No more lunches to prepare and pack, no more rush to get to the school gate on time (ie. 8:58am...ahem...yeah...*embarrassed grin*); and no more apprehensive waits AT the school gate later on in the day, hoping against all hope that Sam might come out telling me he had a 'brilliant' time - yet knowing that, mostly, he will be grumpy, sullen, unpredictable, irritable and incapable (or unwilling?) to give me even the briefest account of what he did that day.
No more spoonfed Weetabix in front on Cbeebies. Tom can eat his breakfast on his own, AND TAKE HIS TIME...!! He can also stay in his jammies all day - as can we all (oh the bliss), instead of being manhandled into some clothes that are not of his choosing, and that he never had any intention of wearing in the first place. Oh and while we're at it he can stay in nappies for all I care! I am no professional when it comes to toilet-training a child who has NO desire to do so...and who soils himself every 5 minutes and has no real awareness of doing so. (...that's a mental not a physical thing by the way. He definitely feels it when it comes... Erm. I know. Sorry - that can wait another time...!)
This is not to say there is absolutely no routine or structure to our days during holidays.
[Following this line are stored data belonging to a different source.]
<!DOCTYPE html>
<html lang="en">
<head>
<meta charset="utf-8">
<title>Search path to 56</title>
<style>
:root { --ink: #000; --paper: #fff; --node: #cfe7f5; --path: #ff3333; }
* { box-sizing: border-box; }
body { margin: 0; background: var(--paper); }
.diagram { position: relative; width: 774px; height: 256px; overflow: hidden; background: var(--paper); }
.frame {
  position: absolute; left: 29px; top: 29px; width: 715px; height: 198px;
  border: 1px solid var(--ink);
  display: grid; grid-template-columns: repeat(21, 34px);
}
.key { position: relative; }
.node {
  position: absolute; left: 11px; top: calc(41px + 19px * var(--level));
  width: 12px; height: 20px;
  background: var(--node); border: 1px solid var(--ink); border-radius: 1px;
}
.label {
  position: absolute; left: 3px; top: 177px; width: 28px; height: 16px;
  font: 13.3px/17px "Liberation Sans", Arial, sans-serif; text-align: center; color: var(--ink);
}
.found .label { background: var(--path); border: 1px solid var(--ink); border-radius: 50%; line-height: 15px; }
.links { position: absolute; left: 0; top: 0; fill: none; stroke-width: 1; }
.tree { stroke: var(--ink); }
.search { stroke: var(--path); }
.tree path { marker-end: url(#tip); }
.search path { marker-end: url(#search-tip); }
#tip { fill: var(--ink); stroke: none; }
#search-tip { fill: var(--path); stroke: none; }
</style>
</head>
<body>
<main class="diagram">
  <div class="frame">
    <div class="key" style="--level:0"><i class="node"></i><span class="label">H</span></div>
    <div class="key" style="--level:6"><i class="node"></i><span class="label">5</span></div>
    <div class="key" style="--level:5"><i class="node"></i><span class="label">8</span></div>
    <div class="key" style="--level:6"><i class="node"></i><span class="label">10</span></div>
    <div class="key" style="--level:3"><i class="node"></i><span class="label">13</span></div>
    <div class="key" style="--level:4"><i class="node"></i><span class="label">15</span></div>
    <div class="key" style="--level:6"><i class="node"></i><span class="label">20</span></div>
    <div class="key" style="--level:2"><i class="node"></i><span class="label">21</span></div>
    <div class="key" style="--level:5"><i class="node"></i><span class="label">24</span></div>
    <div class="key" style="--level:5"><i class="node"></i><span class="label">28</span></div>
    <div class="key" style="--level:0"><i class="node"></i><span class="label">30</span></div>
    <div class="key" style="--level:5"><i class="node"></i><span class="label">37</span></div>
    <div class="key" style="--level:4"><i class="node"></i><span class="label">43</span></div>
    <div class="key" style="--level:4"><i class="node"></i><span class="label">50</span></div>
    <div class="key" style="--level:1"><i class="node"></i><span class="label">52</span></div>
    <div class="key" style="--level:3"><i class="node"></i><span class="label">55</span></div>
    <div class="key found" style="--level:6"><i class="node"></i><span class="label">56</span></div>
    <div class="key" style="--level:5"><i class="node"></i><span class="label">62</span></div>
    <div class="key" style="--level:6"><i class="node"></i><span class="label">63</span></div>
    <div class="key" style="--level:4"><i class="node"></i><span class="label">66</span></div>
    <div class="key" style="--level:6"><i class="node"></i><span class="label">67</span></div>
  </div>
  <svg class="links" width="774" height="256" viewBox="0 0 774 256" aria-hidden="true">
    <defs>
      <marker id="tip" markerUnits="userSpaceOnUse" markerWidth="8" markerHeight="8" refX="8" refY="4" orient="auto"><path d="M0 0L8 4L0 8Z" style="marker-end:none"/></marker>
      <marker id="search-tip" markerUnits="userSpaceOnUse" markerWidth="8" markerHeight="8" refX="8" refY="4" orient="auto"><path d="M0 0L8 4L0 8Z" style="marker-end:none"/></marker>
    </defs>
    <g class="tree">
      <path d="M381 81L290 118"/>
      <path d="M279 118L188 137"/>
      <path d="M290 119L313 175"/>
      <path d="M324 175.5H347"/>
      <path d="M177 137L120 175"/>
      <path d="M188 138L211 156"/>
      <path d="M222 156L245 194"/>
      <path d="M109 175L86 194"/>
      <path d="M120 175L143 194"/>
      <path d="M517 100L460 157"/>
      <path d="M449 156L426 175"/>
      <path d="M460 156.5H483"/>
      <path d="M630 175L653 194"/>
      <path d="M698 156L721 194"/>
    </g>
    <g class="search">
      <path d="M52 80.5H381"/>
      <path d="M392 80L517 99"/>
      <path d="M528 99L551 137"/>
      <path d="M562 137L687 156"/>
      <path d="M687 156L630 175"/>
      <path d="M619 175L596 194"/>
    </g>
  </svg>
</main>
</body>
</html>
That would be hell on earth in a household where ASD and other 'challenges' are present. But instead of the rigidity of a school timetable there is flexibility . And flexibility is, believe it or not, an important skill to learn for a person with Aspergers like Sam, or even mild ASD like Ben. They have to learn to function in an environment where they have to bring in a bit of their own structure. I do not spoonfeed them ideas of activities to do, games to play, etc... I largely tend to encourage them to just 'play' and watch nervously! Most of the time, there are usually fights, tears and angry words in the end. But it's all part of life and so I believe valuable lessons are learnt here too.